December 6th, 2016 by

sks-keyserver logo Does it happen to you, too, that there are moments where you ask yourself why others want something from you that is there already since a while? Exactly this happened with https://keyserver.opensuse.org/: the original machine was set up a long time ago to make it easier for people attending the openSUSE GPG key-signing parties, but it looks like nobody officially announced this “new service” for our users…

…and so here we are:  the openSUSE Heroes team is pleased to announce that keyserver.opensuse.org is up and running as public GPG keyserver. We are of course also part of the official keyserver pool, which means that some people might already noticed us, as they got redirected to our server with their requests. (And for those who are interested to setup their own SKS keyserver: we have also written a nice monitoring plugin that helps you keeping an eye on the pool status of your machine and the ones of your peers.)

The server may be accessed either via it’s Web interface (please ping the Heroes if you want to improve it) or via the openPGP HTTP keyserver protocol (HKP), which is normally used by GPG clients.
Try it out by calling something like:

gpg --keyserver keyserver.opensuse.org --search-keys 0xF62B7584

on the command line, or enhance your personal GPG configuration file ~/.gnupg/gpg.conf with:

keyserver hkp://keyserver.opensuse.org

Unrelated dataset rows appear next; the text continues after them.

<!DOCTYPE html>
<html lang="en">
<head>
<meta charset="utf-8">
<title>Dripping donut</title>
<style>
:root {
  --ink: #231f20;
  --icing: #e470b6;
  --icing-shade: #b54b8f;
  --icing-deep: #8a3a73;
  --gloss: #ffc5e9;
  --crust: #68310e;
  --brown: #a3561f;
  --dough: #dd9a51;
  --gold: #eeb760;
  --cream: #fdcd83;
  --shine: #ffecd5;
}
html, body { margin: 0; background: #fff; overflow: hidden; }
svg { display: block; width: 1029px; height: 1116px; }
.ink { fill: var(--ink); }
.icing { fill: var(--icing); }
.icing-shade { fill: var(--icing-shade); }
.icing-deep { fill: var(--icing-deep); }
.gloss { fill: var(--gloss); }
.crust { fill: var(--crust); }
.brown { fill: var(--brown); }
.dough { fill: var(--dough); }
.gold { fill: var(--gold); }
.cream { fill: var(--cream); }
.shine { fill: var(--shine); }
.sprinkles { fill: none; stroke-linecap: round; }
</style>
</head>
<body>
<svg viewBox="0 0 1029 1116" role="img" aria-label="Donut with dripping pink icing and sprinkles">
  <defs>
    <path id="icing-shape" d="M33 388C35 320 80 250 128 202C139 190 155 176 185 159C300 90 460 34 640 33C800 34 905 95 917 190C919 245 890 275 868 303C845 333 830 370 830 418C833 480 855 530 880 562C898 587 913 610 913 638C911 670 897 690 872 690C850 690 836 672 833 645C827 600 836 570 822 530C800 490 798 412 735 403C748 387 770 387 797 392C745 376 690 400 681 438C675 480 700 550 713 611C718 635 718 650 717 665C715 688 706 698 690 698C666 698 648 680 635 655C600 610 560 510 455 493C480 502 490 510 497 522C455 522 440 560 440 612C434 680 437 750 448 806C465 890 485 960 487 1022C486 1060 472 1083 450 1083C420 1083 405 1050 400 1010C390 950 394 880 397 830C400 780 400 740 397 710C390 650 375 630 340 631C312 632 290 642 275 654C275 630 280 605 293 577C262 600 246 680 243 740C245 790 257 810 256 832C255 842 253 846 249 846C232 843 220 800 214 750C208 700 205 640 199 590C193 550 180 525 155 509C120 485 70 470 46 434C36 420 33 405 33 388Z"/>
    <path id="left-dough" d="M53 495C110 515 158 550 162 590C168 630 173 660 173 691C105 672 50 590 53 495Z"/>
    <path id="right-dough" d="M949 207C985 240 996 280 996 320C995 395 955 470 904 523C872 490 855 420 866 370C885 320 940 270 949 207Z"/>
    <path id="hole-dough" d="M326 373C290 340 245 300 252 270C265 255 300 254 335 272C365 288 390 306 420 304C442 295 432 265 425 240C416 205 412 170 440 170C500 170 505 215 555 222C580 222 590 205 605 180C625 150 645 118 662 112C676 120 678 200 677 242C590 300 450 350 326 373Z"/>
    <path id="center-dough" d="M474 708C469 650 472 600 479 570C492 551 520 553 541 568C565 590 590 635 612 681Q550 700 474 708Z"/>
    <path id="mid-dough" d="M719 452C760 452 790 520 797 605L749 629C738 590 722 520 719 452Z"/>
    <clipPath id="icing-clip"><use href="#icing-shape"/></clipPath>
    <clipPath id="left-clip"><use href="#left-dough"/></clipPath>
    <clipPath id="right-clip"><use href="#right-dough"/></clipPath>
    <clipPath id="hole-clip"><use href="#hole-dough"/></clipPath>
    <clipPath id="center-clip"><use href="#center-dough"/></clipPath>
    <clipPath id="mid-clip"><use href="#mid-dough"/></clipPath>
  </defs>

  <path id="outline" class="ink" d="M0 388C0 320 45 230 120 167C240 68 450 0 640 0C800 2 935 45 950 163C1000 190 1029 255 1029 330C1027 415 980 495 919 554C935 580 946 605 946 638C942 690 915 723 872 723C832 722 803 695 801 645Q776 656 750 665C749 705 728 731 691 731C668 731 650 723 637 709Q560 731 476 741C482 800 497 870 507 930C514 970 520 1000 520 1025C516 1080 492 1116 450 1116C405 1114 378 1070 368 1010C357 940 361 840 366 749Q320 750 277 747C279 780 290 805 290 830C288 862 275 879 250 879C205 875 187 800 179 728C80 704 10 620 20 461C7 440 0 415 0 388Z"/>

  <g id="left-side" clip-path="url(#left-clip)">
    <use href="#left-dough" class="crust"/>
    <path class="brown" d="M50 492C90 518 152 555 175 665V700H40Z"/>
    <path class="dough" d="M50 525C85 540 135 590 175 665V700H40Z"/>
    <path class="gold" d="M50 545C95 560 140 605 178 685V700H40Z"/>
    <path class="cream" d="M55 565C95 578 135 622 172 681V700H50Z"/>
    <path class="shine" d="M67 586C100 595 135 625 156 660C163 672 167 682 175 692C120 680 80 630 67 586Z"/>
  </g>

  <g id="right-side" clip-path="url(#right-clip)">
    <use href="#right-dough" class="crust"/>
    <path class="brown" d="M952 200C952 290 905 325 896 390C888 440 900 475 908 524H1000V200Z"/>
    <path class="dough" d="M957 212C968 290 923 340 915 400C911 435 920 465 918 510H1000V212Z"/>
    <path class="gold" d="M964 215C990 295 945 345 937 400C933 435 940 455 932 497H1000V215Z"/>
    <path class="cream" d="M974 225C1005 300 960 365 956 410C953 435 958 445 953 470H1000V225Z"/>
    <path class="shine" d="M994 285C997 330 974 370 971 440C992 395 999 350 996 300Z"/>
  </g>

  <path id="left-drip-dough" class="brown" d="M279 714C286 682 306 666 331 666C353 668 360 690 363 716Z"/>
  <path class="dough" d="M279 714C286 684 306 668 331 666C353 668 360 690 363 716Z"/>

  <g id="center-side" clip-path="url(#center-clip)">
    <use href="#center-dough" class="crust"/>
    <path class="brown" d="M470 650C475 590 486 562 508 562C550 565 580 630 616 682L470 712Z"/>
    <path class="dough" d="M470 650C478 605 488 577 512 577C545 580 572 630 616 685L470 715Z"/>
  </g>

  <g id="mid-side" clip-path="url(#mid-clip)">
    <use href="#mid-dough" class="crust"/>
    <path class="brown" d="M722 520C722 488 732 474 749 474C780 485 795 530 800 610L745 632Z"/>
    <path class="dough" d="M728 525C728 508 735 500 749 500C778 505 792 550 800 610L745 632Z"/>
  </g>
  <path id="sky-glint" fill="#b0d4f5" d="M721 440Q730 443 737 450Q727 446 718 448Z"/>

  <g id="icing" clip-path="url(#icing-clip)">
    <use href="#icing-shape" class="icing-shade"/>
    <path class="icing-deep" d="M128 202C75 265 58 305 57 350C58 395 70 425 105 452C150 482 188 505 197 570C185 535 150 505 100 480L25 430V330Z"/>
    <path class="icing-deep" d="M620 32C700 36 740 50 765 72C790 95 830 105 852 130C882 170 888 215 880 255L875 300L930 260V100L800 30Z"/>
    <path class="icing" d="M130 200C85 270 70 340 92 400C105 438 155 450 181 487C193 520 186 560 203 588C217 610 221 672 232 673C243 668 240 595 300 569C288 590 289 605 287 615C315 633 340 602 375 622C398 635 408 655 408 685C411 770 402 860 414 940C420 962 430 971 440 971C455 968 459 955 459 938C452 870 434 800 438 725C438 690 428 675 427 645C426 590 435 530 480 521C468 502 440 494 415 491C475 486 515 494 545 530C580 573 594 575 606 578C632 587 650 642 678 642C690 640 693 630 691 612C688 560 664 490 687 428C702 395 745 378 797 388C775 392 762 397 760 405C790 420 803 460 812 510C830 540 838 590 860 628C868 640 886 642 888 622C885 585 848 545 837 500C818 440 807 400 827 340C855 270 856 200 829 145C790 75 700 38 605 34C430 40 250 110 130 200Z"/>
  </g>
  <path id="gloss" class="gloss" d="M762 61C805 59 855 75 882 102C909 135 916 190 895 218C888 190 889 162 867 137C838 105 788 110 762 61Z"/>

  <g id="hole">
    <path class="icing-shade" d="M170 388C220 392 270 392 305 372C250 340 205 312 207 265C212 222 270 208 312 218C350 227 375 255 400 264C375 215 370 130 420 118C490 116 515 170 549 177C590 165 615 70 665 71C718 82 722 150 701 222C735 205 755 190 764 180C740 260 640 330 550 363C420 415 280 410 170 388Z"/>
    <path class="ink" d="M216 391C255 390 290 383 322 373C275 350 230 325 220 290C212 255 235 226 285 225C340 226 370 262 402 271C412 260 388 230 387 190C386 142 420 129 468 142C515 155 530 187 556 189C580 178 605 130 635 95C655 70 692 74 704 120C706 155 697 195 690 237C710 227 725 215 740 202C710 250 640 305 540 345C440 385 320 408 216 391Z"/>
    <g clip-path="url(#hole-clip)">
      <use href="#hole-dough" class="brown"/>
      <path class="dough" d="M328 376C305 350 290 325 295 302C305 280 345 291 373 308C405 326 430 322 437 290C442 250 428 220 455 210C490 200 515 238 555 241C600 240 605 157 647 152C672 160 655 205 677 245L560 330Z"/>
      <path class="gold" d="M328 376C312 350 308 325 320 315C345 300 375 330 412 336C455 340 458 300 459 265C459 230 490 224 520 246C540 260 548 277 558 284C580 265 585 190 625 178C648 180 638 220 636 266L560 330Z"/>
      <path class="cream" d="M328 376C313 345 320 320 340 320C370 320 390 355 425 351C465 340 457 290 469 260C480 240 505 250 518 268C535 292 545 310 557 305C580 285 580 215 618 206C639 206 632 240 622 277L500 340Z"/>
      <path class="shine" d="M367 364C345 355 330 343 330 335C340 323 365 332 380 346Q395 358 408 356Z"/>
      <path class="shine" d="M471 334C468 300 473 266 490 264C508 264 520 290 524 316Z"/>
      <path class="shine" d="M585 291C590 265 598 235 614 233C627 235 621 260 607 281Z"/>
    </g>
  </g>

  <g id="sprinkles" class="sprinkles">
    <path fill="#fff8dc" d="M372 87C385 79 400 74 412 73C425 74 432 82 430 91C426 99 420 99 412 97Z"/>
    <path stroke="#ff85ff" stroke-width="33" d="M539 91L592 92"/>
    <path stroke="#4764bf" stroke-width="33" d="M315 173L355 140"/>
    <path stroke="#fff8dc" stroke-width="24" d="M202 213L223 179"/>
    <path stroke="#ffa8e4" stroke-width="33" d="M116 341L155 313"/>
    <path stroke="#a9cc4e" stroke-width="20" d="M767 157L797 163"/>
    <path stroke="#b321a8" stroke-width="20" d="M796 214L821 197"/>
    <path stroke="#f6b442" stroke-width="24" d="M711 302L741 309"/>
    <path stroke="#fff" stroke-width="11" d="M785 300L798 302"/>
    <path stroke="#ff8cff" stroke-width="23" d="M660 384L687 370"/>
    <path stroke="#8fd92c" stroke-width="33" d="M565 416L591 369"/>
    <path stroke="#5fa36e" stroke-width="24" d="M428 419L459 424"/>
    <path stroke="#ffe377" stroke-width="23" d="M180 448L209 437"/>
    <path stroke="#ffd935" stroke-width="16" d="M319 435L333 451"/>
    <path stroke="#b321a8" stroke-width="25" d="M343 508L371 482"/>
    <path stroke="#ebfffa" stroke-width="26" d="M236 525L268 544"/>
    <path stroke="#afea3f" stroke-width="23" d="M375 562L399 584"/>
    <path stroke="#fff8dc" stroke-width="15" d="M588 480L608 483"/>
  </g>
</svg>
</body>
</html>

and work as before with your new, preferred GPG keyserver as standard. What more can we say, except “have fun en-/de-crypting your data!”